Sunlight can be split into various colours, or waves, which are visible to the naked eyes, and other waves that we do not see, namely infrared and UV rays.

UV rays come in three different types, each named with an initial that describes their harmful effects on our bodies:

  • UV-A: Cause rapid aging of the skin, wrinkles, sunspots and other skin changes. They also cause ageing of the eyes, both the outer layer and the inside as it penetrates through the pupil.
  • UV-B: Cause burning of the skin, as well as of the eyes, both externally and internally. The most common eye problem caused by UV-B rays is a corneal sunburn, also known as corneal ultraviolet keratitis.
  • UV-C: Cause skin cancer

Luckily, most UV-C rays are blocked by the ozone layer, however the rest still penetrate through this protective barrier and extended exposure to UV radiation can damage our eyes in various ways.

UV-A and UV-B rays cause ageing and burning of the lens of the eye, which causes the early onset of cataracts in countries like Malta, where people’s eyes are continually exposed to the sun, as well as other conditions including:

  • Photokeratitis : burning and hardening of the cornea (outermost layer of the eye) and conjunctiva (white part of the eye). This can cause temporary vision loss.
  • Macular degeneration
  • Pterygium : growth in the conjunctiva
  • Skin cancer on the eyelids

The UV index in Malta normally reaches a high of 15 during the hottest summer months, July and August, which presents an elevated risk of sunburn, skin cancer and sun-related eye damage if protective measures aren’t taken.

Just like you use sunscreen to create a protective layer on your skin, to protect your eyes from the damage of solar radiation you need to put on sunglasses to block out UV rays.

Sunglasses with close-fitting frames and wraparound styling offer the best protection because they limit the entry of sunlight through, above and beyond the periphery of the standard frames.
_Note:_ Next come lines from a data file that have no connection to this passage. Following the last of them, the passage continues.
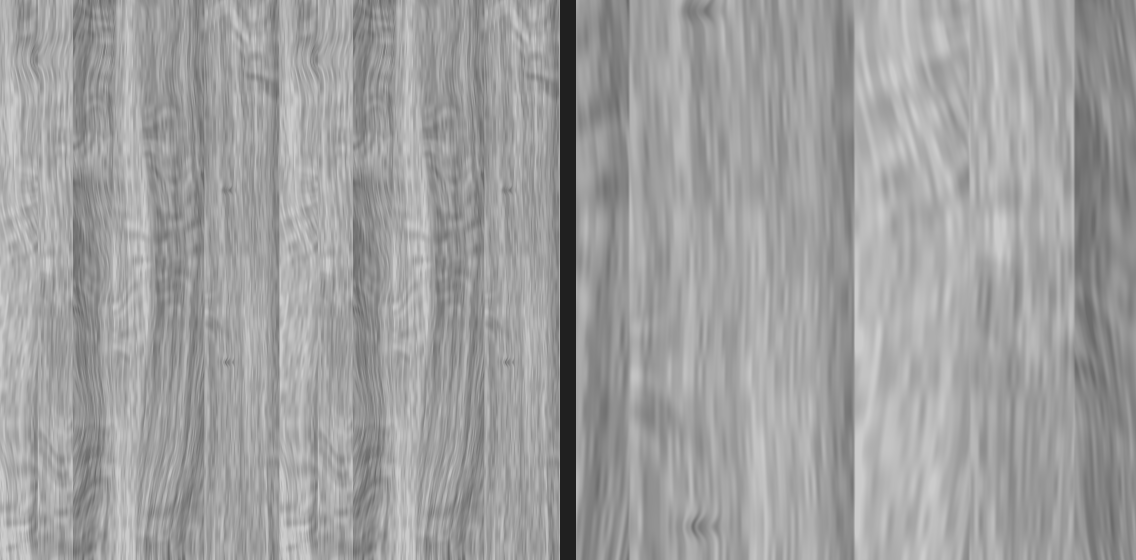
Left, the full canvas; right, a detail of the centre.
Write a three.js fragment shader that draws this texture.

```glsl
varying vec2 vUv;

const float REPEATS = 2.0;        // tiles across the canvas
const float SEAM = 0.004;         // width of a crisp joint, in tiles
const float RING_COUNT = 100.0;   // growth rings per tile
const float FIBRE_COUNT = 210.0;  // fine fibres per tile
const float RING_DEPTH = 0.075;
const float FIBRE_DEPTH = 0.07;
const float STREAK_DEPTH = 0.05;
const float PATCH_DEPTH = 0.045;
const float FIGURE_DEPTH = 0.07;
const float KNOT_DEPTH = 0.13;
const float DARKEST = 0.42;
const float LIGHTEST = 0.80;

float hash(vec2 p) {
  return fract(sin(dot(p, vec2(127.1, 311.7))) * 43758.5);
}

// Value noise from -1 to 1
float noise(vec2 p) {
  vec2 cell = floor(p);
  vec2 f = fract(p);
  f = f * f * (3.0 - 2.0 * f);
  float low = mix(hash(cell), hash(cell + vec2(1.0, 0.0)), f.x);
  float high = mix(hash(cell + vec2(0.0, 1.0)), hash(cell + vec2(1.0)), f.x);
  return 2.0 * mix(low, high, f.y) - 1.0;
}

float bump(float x, float center, float radius) {
  float d = (x - center) / radius;
  return exp(-d * d);
}

float knot(vec2 p, vec2 center, vec2 radius) {
  return bump(p.x, center.x, radius.x) * bump(p.y, center.y, radius.y);
}

// Two small knots in the wide strip and one large one beside a joint
float knots(vec2 p) {
  float sum = knot(p, vec2(0.128, 0.895), vec2(0.016, 0.018));
  for (int i = 0; i < 2; i++) {
    sum += knot(p, vec2(0.815, 0.353 + 0.307 * float(i)), vec2(0.022, 0.006));
  }
  return sum;
}

// Grey level of one veneer strip; tones run from its left to its right side
float veneer(vec2 p, float left, float width, vec2 tones, float bend, float seed) {
  float x = p.x - left;
  float across = clamp(x / width, 0.0, 1.0);
  float shift = seed * 17.3;

  // Grain lines wander and bend around the knots
  float wander = noise(vec2(x * 4.0 + shift, p.y * 4.0));
  wander += 0.25 * noise(vec2(x * 9.0, p.y * 12.0 + shift));
  float kink = 0.02 * bump(p.y, 0.895, 0.03) * bump(p.x, 0.13, 0.1);
  float grainX = x + bend * wander + kink + 0.01 * knots(p);

  float ring = noise(vec2(grainX * RING_COUNT + shift, p.y * 2.5));
  float fibre = noise(vec2(grainX * FIBRE_COUNT + shift, p.y * 45.0));
  float streak = noise(vec2(grainX * 26.0 + shift, p.y * 2.0));
  float patches = noise(vec2(x * 7.0 + shift, p.y * 5.0 + seed));

  // Ripples across the grain, gathered in patches
  float ripplePhase = p.y * 65.0 + 3.0 * noise(vec2(x * 12.0, p.y * 8.0 + shift));
  float ripple = noise(vec2(x * 18.0 + shift, ripplePhase));
  float gather = smoothstep(-0.2, 0.7, noise(vec2(x * 6.0, p.y * 7.0) + shift));

  float tone = mix(tones.x, tones.y, across * across);
  tone += RING_DEPTH * ring + FIBRE_DEPTH * fibre;
  tone += STREAK_DEPTH * streak + PATCH_DEPTH * patches;
  tone += FIGURE_DEPTH * ripple * gather;
  return tone - KNOT_DEPTH * knots(p);
}

// Lays a strip over everything to the right of its left edge
float lay(float under, vec2 p, float left, float width, float soft,
          vec2 tones, float bend, float seed) {
  if (p.x < left - soft) return under;
  float cover = smoothstep(left - soft, left, p.x);
  return mix(under, veneer(p, left, width, tones, bend, seed), cover);
}

void main() {
  vec2 p = vec2(fract(vUv.x * REPEATS), vUv.y);

  // The pale strip swells to the right at mid height
  float swell = bump(p.y, 0.52, 0.24);
  float paleLeft = 0.42 - 0.015 * swell;
  float paleRight = 0.50 + 0.055 * swell;

  // The dark strip lightens between two ragged cross breaks
  float ragged = p.y + 0.012 * noise(p * vec2(40.0, 6.0));
  float lit = smoothstep(0.235, 0.25, ragged) - smoothstep(0.75, 0.765, ragged);
  vec2 darkTones = vec2(0.545, 0.58) + 0.05 * lit;

  float grey = veneer(p, 0.0, 0.137, vec2(0.67, 0.60), 0.055, 1.0);
  grey = lay(grey, p, 0.137, 0.125, SEAM, vec2(0.68, 0.66), 0.015, 2.0);
  grey = lay(grey, p, 0.262, 0.158, SEAM, darkTones, 0.07, 3.0);
  grey = lay(grey, p, paleLeft, 0.13, 0.012, vec2(0.71, 0.67), 0.02, 4.0);
  grey = lay(grey, p, paleRight, 0.732 - paleRight, 0.025, vec2(0.62, 0.53), 0.035, 5.0);
  grey = lay(grey, p, 0.732, 0.268, SEAM, vec2(0.685, 0.58), 0.02, 6.0);
  grey = lay(grey, p, 1.0, 0.137, SEAM, vec2(0.67, 0.60), 0.055, 1.0);

  gl_FragColor = vec4(vec3(clamp(grey, DARKEST, LIGHTEST)), 1.0);
}
```
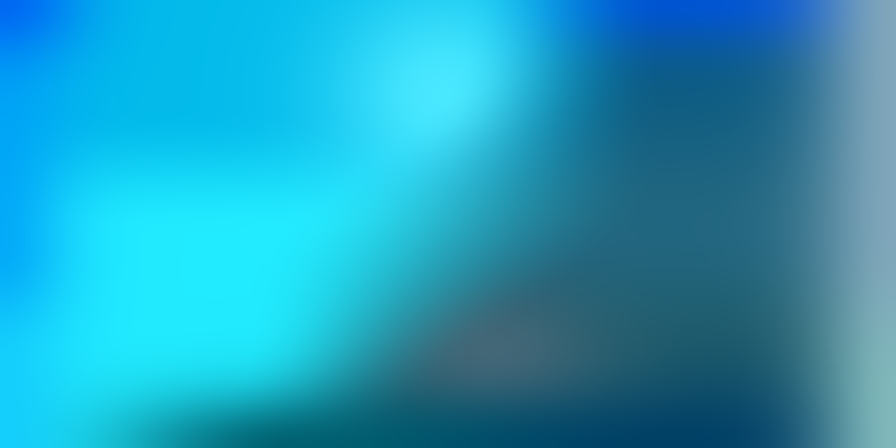
Give the GLSL for this background, as a WebGL 2 fragment shader.

```glsl
#version 300 es
precision highp float;

uniform vec2 u_resolution;
out vec4 fragColor;

#define GLOW_CENTER vec2(0.495, 0.79)
#define GLOW_SIZE vec2(0.13, 0.25)
#define SMOKE_CENTER vec2(0.55, 0.19)
#define SMOKE_SIZE vec2(0.12, 0.17)
#define CORNER_SIZE vec2(0.09, 0.13)
#define TOP_DEPTH 0.11
#define FLOOR_DEPTH 0.125
#define LEFT_RIM 0.08
#define RIGHT_RIM 0.095

const vec3 SKY = vec3(0.01, 0.73, 0.92);
const vec3 CYAN = vec3(0.13, 0.92, 1.0);
const vec3 AZURE = vec3(0.0, 0.64, 0.97);
const vec3 COBALT = vec3(0.0, 0.41, 0.95);
const vec3 GLOW = vec3(0.29, 0.91, 1.0);
const vec3 STEEL = vec3(0.05, 0.36, 0.51);
const vec3 SLATE = vec3(0.13, 0.40, 0.50);
const vec3 TEAL = vec3(0.12, 0.36, 0.42);
const vec3 SMOKE = vec3(0.28, 0.41, 0.47);
const vec3 ROYAL = vec3(0.0, 0.33, 0.82);
const vec3 DEEP_TEAL = vec3(0.0, 0.38, 0.44);
const vec3 NAVY = vec3(0.0, 0.25, 0.40);
const vec3 MIST = vec3(0.50, 0.65, 0.73);
const vec3 SAGE = vec3(0.50, 0.72, 0.73);

// Gaussian falloff, one at the centre
float bell(float d) { return exp(-d * d); }
float bell(vec2 d) { return exp(-dot(d, d)); }

// Bright side: sky over cyan, a blue rim and a soft highlight
vec3 brightSide(vec2 p) {
    vec3 color = mix(CYAN, SKY, smoothstep(0.48, 0.76, p.y));
    float rim = mix(0.4, 0.9, smoothstep(0.2, 0.45, p.y));
    color = mix(color, AZURE, rim * bell(p.x / LEFT_RIM));
    color = mix(color, COBALT, bell((p - vec2(0.0, 1.0)) / CORNER_SIZE));
    return mix(color, GLOW, bell((p - GLOW_CENTER) / GLOW_SIZE));
}

// Dark side: steel to teal, a blue top and a smoky patch
vec3 darkSide(vec2 p) {
    vec3 color = mix(TEAL, SLATE, smoothstep(0.2, 0.5, p.y));
    color = mix(color, STEEL, smoothstep(0.5, 0.85, p.y));
    color = mix(color, SMOKE, bell((p - SMOKE_CENTER) / SMOKE_SIZE));
    return mix(color, ROYAL, bell((1.0 - p.y) / TOP_DEPTH));
}

void main() {
    vec2 p = gl_FragCoord.xy / u_resolution;

    // Slanted border, widest at mid height
    float border = mix(0.36, 0.63, smoothstep(0.0, 0.9, p.y));
    float spread = 0.11 + 0.09 * bell((p.y - 0.48) / 0.22);
    float shade = smoothstep(border - spread, border + spread, p.x);
    vec3 color = mix(brightSide(p), darkSide(p), shade);

    // Shadow along the floor
    vec3 deep = mix(DEEP_TEAL, NAVY, smoothstep(0.3, 0.75, p.x));
    float reach = FLOOR_DEPTH + 0.05 * bell((p.x - 0.84) / 0.12);
    color = mix(color, deep, bell(p.y / reach) * smoothstep(0.0, 0.33, p.x));

    // Pale haze on the right
    vec3 haze = mix(SAGE, MIST, smoothstep(0.1, 0.5, p.y));
    color = mix(color, haze, bell((1.0 - p.x) / RIGHT_RIM));

    fragColor = vec4(color, 1.0);
}
```
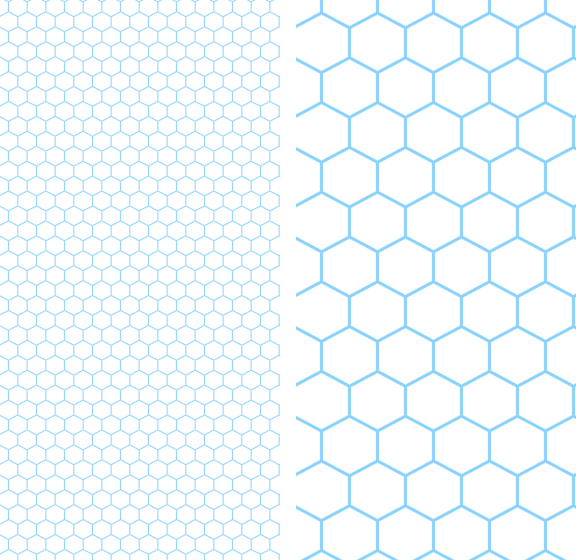
Left, the full canvas; right, a detail of the centre.
This pattern is drawn by a Shadertoy shader. Its source:

```glsl
// Fine pale-blue honeycomb outline on white, cells slightly squashed in height.

const float COLUMNS = 15.0;                   // cells across the canvas
const float ROWS = 37.5;                      // cell rows down the canvas
const vec2 PHASE = vec2(0.455, 0.455);        // grid offset from top left, in cells
const float LINE_WIDTH = 0.0036;              // in canvas widths
const float SOFTNESS = 1.2;                   // edge blur in pixels
const vec3 PAPER = vec3(1.0);
const vec3 INK = vec3(0.54, 0.825, 0.99);

float segmentDistance(vec2 p, vec2 a, vec2 b) {
    vec2 ab = b - a;
    float t = clamp(dot(p - a, ab) / dot(ab, ab), 0.0, 1.0);
    return length(p - a - ab * t);
}

// Distance to the nearest cell wall; every other row shifts by half a cell.
float honeycombDistance(vec2 p, vec2 pitch) {
    vec2 cell = p / pitch - PHASE;
    float row = round(cell.y);
    cell.x -= 0.5 * mod(row, 2.0);
    vec2 local = abs(cell - vec2(round(cell.x), row)) * pitch;

    // An upright wall and the slanted wall leaving its end, folded by symmetry
    vec2 corner = vec2(0.0, pitch.y / 3.0);
    vec2 nextCorner = vec2(0.5, 2.0 / 3.0) * pitch;
    float upright = segmentDistance(local, vec2(0.0), corner);
    float slanted = segmentDistance(local, corner, nextCorner);
    return min(upright, slanted);
}

void mainImage(out vec4 fragColor, in vec2 fragCoord) {
    // Canvas widths, measured from the top left
    vec2 p = vec2(fragCoord.x, iResolution.y - fragCoord.y) / iResolution.x;
    vec2 pitch = vec2(1.0 / COLUMNS, iResolution.y / iResolution.x / ROWS);

    float blur = SOFTNESS / iResolution.x;
    float d = honeycombDistance(p, pitch);
    float coverage = clamp(0.5 + (0.5 * LINE_WIDTH - d) / blur, 0.0, 1.0);
    fragColor = vec4(mix(PAPER, INK, coverage), 1.0);
}
```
Investing in sturdy, high-quality sunglasses with good UV protection is a must. Unfortunately, many people opt for cheap, fake ones which could result in UV damage to your eyes.

In fact, when we wear sunglasses with dark lenses, our eyes will automatically adjust to the shade by dilating the pupil (the black, middle part of the eye where light enters) so as to permit more light to enter inside it.

Therefore, if you’re wearing cheap-quality sunglasses without UV protection, you’ll actually be doing the worst possible UV damage to your eyes since more UV rays are entering your eyes.

Unless you invest in high-quality protective eyewear, it’s better to allow your eyes to adapt naturally to sunlight by narrowing the pupil and letting less waves inside.